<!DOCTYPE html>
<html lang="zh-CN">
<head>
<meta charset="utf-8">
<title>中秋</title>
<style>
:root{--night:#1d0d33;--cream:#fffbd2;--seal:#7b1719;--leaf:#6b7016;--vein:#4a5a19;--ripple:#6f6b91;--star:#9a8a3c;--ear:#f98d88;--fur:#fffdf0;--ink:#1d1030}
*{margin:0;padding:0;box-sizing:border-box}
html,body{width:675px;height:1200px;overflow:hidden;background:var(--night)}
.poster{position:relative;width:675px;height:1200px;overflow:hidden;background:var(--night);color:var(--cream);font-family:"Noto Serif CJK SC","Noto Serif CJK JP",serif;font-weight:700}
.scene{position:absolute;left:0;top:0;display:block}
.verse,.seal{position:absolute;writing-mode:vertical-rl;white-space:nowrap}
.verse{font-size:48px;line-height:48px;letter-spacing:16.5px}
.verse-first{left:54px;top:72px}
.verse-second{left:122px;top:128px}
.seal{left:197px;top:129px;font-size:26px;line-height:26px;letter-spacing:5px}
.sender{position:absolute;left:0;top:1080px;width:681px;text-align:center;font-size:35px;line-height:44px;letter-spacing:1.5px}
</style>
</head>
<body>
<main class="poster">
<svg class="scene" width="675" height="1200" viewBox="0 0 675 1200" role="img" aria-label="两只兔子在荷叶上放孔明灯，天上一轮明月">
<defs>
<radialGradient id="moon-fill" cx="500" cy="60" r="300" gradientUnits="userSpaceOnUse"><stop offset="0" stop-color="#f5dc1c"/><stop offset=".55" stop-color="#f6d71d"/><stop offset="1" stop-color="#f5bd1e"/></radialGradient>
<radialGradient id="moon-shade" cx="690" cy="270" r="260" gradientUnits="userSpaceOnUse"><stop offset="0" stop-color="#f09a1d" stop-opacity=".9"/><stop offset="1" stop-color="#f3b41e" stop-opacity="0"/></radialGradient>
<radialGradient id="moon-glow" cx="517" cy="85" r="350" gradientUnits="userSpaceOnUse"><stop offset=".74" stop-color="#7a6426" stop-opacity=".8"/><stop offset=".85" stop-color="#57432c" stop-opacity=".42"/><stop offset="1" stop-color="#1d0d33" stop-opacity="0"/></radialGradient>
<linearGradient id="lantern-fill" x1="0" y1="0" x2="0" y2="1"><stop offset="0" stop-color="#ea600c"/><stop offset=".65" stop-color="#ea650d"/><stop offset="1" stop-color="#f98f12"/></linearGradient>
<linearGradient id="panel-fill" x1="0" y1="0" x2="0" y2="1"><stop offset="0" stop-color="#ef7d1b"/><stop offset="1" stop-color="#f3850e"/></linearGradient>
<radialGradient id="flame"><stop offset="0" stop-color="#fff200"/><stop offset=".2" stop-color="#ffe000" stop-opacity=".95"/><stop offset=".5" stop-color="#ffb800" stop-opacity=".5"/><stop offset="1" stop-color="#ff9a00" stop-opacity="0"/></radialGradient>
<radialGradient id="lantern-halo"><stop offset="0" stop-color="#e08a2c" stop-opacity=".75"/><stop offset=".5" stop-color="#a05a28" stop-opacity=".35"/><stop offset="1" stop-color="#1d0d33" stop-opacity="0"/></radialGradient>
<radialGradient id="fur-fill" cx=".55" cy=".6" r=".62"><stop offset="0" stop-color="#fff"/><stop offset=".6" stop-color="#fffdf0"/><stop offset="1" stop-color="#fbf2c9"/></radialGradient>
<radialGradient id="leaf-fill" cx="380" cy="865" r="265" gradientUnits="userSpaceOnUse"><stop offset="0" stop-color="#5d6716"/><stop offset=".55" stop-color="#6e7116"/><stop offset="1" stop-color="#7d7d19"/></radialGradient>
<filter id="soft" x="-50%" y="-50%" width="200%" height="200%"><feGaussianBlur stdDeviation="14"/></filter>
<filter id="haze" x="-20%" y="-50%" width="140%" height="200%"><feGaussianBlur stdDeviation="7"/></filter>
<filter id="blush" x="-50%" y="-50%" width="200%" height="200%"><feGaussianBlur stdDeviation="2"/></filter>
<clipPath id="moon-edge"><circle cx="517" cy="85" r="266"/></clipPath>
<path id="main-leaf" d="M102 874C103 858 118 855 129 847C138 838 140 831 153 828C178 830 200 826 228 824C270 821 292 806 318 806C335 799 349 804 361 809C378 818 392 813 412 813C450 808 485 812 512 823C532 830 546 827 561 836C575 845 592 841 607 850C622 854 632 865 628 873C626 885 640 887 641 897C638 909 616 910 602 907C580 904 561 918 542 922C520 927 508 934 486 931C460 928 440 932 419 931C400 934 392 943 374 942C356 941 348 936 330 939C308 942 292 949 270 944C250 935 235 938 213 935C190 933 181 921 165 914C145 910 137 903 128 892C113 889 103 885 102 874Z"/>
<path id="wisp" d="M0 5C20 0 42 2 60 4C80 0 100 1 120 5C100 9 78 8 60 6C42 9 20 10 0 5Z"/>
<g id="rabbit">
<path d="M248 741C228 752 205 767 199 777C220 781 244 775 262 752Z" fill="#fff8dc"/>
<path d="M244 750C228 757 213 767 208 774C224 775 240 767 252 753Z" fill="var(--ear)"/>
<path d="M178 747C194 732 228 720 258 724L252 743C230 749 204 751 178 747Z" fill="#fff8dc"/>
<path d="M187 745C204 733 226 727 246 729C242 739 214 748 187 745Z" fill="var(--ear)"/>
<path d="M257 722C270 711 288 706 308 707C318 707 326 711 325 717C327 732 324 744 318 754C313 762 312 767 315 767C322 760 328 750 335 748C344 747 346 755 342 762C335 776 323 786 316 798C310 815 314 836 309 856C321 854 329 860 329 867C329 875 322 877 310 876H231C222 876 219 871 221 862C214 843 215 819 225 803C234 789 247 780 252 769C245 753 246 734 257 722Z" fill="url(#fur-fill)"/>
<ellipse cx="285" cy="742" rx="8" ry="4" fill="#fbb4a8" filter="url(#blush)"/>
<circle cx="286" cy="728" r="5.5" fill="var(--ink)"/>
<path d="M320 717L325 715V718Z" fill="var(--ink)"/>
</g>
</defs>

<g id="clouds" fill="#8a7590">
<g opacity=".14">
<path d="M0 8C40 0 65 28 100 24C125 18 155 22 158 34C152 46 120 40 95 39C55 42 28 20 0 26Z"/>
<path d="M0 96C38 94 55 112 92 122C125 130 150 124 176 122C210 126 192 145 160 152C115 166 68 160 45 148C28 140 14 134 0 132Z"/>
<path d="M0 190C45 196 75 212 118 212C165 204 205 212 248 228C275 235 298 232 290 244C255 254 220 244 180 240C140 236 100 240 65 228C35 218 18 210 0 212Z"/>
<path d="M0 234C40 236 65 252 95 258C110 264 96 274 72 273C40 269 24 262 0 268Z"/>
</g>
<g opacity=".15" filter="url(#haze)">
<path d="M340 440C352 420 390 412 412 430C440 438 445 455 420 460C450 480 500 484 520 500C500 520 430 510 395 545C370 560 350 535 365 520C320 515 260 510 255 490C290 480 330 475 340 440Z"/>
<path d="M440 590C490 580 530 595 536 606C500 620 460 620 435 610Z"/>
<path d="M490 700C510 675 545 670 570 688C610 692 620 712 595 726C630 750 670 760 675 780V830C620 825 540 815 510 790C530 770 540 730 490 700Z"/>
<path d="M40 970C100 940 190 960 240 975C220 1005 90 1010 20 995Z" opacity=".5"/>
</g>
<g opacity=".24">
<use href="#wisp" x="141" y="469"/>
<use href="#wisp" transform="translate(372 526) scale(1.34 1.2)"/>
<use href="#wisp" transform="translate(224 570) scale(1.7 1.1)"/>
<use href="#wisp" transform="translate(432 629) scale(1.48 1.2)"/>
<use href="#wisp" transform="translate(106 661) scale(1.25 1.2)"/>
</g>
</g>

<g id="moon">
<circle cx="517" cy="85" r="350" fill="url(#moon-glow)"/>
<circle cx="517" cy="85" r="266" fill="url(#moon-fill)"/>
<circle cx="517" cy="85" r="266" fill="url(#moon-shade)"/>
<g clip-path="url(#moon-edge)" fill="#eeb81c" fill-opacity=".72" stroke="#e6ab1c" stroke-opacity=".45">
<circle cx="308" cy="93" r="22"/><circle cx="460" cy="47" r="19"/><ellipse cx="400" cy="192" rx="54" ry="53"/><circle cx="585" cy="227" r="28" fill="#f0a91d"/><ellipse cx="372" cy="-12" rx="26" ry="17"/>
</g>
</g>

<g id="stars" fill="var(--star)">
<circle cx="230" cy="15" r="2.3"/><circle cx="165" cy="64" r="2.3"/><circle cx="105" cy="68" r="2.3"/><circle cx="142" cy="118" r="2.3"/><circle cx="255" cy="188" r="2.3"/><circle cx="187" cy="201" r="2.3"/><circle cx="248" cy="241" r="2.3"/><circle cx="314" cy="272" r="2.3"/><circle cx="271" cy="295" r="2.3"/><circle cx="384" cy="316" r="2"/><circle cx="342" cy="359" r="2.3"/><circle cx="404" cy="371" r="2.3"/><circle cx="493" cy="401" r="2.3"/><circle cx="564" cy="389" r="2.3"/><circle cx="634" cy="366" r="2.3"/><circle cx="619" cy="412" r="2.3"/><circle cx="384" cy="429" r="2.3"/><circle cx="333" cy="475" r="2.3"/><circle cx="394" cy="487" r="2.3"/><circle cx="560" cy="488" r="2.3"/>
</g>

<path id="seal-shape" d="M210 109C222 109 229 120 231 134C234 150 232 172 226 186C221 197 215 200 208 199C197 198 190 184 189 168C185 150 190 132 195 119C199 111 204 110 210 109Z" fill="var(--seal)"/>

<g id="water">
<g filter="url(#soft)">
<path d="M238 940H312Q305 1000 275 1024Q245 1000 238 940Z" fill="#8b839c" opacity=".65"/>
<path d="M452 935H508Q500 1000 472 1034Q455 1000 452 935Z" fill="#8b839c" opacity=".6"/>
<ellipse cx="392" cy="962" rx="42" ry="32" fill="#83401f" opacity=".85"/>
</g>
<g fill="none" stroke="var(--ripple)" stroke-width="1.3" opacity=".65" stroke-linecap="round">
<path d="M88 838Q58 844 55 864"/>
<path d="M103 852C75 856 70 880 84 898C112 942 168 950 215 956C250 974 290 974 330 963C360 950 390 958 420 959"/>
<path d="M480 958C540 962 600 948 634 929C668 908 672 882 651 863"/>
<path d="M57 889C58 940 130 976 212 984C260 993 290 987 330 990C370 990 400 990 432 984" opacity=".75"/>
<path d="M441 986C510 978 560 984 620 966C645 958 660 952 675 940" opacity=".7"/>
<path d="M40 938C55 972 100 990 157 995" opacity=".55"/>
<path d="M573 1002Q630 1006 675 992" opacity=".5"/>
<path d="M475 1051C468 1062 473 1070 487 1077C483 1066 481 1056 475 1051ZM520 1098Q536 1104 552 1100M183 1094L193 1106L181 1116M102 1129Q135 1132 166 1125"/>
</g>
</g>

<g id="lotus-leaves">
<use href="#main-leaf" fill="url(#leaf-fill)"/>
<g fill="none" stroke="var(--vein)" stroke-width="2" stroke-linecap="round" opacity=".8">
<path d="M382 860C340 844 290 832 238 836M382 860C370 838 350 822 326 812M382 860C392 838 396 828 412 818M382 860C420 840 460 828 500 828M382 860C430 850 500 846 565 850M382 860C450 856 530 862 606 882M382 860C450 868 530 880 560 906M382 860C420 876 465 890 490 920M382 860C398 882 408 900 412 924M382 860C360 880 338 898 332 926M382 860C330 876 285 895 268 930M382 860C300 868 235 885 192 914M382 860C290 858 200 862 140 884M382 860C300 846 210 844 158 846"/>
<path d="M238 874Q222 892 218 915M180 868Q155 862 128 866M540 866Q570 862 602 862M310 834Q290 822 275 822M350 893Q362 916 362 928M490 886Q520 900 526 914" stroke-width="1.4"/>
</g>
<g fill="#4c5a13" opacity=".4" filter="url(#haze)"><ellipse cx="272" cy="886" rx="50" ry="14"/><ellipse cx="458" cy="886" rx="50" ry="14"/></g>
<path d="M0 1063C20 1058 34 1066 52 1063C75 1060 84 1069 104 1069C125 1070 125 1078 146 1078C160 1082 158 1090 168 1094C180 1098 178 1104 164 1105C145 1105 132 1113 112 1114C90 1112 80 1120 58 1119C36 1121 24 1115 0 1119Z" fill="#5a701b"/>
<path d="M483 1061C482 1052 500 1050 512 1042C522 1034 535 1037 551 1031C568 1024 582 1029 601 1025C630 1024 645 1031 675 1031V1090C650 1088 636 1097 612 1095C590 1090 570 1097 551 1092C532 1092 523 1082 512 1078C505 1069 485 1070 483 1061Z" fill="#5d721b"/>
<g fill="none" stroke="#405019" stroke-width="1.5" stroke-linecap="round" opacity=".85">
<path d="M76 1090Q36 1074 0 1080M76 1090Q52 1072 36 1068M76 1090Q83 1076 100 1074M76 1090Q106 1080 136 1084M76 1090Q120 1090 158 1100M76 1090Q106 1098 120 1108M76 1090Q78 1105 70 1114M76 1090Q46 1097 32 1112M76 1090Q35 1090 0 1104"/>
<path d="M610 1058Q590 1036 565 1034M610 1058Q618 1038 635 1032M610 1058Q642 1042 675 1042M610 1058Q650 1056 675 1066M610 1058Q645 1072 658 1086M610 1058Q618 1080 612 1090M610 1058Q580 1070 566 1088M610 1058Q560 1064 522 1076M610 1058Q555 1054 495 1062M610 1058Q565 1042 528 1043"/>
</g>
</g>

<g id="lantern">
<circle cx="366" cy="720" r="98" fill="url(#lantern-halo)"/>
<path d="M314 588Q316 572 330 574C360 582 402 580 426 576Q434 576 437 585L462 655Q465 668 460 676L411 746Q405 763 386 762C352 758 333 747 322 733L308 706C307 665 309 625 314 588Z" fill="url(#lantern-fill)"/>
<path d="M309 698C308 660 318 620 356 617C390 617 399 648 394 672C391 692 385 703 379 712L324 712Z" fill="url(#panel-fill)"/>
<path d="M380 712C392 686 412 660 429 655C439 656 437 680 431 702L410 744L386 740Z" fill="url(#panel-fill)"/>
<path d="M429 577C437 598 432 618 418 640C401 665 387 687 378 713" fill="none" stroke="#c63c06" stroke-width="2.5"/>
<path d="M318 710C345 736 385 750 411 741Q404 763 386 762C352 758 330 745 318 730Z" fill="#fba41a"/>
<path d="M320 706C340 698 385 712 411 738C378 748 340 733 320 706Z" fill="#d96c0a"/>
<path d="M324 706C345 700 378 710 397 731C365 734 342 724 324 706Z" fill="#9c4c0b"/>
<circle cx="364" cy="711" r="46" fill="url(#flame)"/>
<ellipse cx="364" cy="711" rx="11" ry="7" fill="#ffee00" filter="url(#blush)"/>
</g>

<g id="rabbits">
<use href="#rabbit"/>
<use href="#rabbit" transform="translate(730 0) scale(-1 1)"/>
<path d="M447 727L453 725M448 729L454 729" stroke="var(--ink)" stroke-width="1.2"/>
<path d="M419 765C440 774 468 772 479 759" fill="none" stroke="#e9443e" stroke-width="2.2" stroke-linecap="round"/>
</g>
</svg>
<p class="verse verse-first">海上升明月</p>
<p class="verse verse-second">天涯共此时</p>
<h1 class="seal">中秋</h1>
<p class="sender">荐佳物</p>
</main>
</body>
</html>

==================================================

EXERCISE REQUIREMENTS — Word for word, copy the line containing "765C440 774 468" and each line after it to the end of the records, and nothing besides.

RESPONSE AREA —
<path d="M419 765C440 774 468 772 479 759" fill="none" stroke="#e9443e" stroke-width="2.2" stroke-linecap="round"/>
</g>
</svg>
<p class="verse verse-first">海上升明月</p>
<p class="verse verse-second">天涯共此时</p>
<h1 class="seal">中秋</h1>
<p class="sender">荐佳物</p>
</main>
</body>
</html>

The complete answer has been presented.